I hereby present to you the Audio Library, which contains more than four gigabytes of material. In addition to 40+ hours of shortwave pirate clips (many new to the ‘net), featured MP3s and all things Mbanna, there’s some worthy video for you to check out as well.
Examples include “Free Radio: A Video Documentary” and “Evil Empire,” an oldie but still goodie, especially with the pending NAB radio convention in Seattle (just a month and a half away) and Clear Channel’s recent higher-than-usual public visibility.

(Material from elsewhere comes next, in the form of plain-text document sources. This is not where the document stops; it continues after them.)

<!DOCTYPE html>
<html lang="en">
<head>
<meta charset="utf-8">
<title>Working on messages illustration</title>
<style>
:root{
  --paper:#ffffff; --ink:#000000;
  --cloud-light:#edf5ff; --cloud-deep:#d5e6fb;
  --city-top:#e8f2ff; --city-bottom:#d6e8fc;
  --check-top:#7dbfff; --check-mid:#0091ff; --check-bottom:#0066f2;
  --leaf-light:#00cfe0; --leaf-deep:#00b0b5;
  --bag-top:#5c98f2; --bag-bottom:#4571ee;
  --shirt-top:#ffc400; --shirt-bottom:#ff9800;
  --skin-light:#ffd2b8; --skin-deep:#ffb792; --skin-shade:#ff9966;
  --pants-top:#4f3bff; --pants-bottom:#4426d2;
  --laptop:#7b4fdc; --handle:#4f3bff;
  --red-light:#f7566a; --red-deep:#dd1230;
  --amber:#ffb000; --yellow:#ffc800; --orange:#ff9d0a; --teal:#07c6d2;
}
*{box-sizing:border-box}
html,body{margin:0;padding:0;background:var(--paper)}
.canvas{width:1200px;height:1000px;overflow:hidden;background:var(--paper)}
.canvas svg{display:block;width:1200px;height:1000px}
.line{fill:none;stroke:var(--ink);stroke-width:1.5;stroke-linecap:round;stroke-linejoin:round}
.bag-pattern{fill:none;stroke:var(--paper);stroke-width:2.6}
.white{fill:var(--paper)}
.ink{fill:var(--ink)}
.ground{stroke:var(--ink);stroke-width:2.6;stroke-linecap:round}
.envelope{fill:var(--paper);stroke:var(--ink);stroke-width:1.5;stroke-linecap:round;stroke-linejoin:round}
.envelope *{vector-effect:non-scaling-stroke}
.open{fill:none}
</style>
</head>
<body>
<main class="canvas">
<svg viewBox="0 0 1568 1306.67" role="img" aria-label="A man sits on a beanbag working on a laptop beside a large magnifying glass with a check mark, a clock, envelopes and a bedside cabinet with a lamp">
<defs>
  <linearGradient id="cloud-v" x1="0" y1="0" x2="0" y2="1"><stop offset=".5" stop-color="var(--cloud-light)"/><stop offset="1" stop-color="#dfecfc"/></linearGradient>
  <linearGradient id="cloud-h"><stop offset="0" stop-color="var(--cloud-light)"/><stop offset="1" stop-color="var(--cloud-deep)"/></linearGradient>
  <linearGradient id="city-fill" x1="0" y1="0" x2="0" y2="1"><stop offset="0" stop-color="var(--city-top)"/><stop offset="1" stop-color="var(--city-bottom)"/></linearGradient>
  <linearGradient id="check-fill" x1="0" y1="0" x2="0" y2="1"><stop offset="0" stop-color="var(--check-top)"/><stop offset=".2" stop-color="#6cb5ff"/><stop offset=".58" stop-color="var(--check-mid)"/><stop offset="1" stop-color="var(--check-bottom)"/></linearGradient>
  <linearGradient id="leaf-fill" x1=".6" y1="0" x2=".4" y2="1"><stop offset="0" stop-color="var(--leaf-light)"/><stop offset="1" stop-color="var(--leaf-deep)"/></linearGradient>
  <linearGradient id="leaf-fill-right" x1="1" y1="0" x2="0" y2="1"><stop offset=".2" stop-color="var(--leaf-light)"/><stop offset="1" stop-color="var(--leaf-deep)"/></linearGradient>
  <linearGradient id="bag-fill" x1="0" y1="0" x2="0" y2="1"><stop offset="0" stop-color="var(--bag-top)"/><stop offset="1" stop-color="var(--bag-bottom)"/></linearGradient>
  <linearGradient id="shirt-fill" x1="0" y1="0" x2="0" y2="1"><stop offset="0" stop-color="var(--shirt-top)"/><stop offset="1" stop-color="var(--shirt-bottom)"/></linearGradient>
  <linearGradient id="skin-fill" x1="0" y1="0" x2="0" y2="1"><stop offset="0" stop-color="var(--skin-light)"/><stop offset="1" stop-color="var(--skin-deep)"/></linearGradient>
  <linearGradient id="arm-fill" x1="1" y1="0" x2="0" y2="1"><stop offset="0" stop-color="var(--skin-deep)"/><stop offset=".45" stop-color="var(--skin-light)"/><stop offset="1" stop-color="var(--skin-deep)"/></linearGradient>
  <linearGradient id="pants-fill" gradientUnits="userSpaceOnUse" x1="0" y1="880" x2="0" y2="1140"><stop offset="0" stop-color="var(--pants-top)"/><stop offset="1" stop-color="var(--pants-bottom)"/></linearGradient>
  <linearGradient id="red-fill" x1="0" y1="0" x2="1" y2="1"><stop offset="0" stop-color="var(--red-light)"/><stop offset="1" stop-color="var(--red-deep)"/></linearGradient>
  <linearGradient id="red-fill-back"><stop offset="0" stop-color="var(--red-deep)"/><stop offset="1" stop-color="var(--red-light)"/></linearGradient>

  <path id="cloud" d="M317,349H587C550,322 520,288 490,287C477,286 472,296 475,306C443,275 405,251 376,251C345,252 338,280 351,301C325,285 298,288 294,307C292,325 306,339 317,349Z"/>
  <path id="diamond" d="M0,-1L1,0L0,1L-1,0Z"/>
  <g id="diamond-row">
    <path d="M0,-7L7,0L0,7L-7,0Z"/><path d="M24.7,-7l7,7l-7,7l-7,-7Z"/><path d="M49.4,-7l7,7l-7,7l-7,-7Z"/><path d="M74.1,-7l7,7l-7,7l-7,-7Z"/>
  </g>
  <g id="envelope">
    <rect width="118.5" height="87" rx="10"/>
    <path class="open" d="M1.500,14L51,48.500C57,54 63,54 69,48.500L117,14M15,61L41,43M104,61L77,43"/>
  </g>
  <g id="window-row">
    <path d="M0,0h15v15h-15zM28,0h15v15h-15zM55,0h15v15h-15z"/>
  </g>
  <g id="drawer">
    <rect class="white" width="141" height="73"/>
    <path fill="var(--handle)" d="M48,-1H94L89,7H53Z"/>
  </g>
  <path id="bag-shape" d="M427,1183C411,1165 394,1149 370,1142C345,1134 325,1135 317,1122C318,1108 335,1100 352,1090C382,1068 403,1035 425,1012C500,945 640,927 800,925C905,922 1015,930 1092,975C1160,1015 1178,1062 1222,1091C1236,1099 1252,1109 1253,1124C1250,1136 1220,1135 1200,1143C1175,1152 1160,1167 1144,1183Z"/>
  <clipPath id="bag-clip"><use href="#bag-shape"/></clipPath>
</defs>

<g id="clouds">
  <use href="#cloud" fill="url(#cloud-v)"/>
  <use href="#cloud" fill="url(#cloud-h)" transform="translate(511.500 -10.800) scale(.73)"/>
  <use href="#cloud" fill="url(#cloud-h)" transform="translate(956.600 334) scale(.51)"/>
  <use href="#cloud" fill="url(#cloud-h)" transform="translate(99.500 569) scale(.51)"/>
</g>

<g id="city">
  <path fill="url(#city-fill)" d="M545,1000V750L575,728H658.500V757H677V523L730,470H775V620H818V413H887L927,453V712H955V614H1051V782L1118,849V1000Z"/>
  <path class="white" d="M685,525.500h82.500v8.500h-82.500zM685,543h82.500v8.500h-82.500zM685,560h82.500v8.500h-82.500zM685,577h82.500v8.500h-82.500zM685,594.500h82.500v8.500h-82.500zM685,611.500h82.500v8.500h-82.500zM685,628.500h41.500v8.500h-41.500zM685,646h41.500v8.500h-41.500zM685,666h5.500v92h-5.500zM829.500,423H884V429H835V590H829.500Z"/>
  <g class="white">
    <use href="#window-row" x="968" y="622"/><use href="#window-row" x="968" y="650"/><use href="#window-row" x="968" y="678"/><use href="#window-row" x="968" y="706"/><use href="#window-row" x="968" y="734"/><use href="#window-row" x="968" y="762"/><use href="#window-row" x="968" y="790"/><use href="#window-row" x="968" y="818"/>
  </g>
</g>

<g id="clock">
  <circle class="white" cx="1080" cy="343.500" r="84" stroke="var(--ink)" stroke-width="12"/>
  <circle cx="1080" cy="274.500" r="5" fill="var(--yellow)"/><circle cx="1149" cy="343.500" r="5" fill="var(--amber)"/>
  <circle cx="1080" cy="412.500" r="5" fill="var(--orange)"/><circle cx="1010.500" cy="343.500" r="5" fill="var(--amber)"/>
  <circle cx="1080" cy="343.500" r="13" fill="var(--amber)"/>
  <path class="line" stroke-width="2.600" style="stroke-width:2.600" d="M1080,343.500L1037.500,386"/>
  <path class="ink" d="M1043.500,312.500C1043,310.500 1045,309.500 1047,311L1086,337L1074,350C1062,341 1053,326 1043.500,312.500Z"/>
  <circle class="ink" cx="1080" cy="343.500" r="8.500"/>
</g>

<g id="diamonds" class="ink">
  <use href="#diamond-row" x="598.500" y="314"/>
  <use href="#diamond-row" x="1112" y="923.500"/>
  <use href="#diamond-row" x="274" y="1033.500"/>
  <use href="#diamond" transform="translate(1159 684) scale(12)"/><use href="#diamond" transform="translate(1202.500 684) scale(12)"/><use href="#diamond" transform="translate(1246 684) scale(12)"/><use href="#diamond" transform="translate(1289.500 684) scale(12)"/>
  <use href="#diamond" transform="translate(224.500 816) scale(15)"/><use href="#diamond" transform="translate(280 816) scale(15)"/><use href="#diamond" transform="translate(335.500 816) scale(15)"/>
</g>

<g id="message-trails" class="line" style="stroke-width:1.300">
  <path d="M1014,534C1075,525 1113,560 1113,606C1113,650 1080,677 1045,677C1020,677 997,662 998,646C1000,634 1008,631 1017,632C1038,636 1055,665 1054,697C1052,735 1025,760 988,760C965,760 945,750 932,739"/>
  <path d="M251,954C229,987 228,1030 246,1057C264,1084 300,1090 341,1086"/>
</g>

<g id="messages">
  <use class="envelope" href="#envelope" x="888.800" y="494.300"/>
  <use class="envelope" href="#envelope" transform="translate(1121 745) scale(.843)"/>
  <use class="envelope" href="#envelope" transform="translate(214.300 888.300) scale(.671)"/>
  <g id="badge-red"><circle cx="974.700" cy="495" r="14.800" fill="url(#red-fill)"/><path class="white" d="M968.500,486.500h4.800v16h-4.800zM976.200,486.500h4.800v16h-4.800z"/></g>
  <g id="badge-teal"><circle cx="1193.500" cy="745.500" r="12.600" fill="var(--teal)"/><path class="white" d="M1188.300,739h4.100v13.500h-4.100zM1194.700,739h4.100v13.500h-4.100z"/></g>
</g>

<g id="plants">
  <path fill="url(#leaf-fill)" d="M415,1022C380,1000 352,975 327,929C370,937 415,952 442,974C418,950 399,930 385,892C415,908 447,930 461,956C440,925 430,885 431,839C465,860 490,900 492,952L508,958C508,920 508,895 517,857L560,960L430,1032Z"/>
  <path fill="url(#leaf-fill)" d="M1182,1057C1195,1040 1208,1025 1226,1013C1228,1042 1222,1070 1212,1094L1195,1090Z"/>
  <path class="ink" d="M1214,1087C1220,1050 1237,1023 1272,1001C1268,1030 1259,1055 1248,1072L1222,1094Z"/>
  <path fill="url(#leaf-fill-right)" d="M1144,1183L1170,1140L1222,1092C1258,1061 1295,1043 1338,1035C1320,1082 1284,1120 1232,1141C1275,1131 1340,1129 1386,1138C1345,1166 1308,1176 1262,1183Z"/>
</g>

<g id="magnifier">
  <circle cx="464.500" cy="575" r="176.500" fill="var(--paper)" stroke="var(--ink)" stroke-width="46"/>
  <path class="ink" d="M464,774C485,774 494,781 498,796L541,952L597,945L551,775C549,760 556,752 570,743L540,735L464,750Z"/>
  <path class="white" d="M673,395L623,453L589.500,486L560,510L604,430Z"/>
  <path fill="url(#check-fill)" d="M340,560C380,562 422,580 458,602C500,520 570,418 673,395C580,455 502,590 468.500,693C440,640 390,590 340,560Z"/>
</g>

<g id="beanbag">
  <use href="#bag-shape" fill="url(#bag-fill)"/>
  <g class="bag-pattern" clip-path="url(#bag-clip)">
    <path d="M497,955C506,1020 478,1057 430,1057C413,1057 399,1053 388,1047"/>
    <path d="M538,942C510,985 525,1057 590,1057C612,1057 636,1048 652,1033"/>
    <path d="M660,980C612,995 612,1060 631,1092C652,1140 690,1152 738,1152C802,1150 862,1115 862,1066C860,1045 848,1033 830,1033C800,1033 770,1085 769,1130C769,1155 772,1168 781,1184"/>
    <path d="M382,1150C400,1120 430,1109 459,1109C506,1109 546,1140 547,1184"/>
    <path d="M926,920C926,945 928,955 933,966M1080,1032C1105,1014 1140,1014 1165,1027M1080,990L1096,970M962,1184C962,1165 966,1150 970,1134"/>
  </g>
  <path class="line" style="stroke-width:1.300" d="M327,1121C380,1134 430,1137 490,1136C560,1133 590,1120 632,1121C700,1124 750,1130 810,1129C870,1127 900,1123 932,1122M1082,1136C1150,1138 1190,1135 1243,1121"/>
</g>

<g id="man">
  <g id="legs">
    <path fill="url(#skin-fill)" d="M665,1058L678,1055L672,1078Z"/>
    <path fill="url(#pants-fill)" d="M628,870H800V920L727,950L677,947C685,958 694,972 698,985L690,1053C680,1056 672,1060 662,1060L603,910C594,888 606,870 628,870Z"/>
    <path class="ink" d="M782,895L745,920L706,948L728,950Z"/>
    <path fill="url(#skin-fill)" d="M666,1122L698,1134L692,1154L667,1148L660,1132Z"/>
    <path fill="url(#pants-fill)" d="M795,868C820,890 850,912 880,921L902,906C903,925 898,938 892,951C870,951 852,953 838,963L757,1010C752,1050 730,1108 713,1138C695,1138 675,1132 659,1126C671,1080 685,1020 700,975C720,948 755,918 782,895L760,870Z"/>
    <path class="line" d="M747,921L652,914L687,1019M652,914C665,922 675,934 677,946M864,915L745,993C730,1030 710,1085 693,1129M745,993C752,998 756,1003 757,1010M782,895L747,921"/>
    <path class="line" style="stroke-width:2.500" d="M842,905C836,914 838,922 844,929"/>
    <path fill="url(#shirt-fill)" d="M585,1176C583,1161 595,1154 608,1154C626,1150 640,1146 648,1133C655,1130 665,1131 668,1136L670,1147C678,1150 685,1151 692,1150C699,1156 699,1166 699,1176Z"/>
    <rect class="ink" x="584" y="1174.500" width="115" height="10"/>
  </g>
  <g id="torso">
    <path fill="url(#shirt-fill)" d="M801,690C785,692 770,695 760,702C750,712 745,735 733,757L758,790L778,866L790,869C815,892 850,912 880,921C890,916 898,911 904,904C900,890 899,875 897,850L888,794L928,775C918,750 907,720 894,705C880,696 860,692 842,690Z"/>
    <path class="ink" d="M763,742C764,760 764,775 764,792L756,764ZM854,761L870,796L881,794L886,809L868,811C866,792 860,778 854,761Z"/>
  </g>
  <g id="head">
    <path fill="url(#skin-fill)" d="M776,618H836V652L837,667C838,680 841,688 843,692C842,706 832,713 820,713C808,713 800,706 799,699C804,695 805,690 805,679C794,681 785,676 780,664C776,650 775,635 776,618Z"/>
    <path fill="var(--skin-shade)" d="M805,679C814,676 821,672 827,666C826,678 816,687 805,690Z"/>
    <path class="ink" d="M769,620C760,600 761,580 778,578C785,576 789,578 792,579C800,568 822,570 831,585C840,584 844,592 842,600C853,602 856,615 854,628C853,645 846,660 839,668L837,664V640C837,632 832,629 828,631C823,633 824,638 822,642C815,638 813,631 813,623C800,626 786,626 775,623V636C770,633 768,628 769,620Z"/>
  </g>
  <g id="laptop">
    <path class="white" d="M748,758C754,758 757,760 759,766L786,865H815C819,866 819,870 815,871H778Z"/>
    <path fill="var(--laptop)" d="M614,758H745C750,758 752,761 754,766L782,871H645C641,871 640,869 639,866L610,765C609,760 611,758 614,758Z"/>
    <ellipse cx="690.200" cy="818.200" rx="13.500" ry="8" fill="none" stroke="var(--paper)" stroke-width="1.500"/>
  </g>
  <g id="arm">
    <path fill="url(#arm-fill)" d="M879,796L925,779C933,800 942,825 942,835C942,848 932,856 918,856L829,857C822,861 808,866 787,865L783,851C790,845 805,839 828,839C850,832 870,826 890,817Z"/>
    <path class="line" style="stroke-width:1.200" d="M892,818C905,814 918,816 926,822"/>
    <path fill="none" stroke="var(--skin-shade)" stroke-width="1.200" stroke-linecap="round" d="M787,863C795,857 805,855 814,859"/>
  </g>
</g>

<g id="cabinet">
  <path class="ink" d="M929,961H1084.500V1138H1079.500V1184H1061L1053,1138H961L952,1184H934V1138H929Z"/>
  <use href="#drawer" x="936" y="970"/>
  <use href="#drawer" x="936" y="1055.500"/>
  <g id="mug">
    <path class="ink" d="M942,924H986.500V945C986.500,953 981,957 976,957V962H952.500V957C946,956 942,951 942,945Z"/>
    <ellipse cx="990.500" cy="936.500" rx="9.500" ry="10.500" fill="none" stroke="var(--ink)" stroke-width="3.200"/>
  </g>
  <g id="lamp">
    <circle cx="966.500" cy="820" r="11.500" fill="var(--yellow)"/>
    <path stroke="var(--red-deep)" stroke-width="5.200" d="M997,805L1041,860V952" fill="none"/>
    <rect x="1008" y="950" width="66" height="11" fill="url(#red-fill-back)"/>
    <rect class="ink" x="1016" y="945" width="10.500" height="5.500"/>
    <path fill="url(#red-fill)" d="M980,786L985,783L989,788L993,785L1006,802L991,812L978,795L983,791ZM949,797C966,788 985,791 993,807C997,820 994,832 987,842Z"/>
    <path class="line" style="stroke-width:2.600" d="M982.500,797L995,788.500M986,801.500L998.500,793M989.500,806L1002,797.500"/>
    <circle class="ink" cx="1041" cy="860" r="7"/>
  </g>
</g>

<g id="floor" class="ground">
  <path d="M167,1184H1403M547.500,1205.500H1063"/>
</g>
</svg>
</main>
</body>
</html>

Remember: this stuff just represents what was previously encoded, plus a backlog of stuff I hadn’t gotten to putting online yet. And we haven’t even gotten to media collage! Based on this, it’s feeling about time to officially “launch” DIYmedia, which means getting back into the real swing of things, with regular updates and the like. Look for that to happen within a week or so, once we get a few more essentials online.
In the meantime, some notes of interest:
The public comment period for the FCC’s proceeding on AM digital radio standards expired in mid-July, and REC Networks has compiled a great summary of many of the comments filed in opposition to the misguidedness of IBOC DAB.
Floridia amateur radio operator Robert Birdsey has filed a Petition for Rulemaking with the FCC to delete certain sections of the Code of Federal Regulations that prohibit hams from broadcasting. In his petition (RM-10492), he argues that the blanket prohibitions of broadcasting on ham frequencies “are in clear violation of the First Amendment’s guarantee of free speech and should be deleted immediately.” You can file comments on the petition by using the FCC’s Electronic Comment Filing System (just mention RM-10492 in the “Proceeding” window).
And it wouldn’t be right to go without first giving kudos to the tenacious folks at Boulder Free Radio, who have dodged yet another bullet from the FCC by setting up a network of transmitting locations and a pretty bulletproof system for keeping those involved with the station nice and anonymous. It’s had the effect so far of keeping the FCC field agents (especially Jon Sprague from Denver’s FCC office) coming back to Boulder – but leaving empty-handed.
Now THAT’S the way to play cat-and-mouse!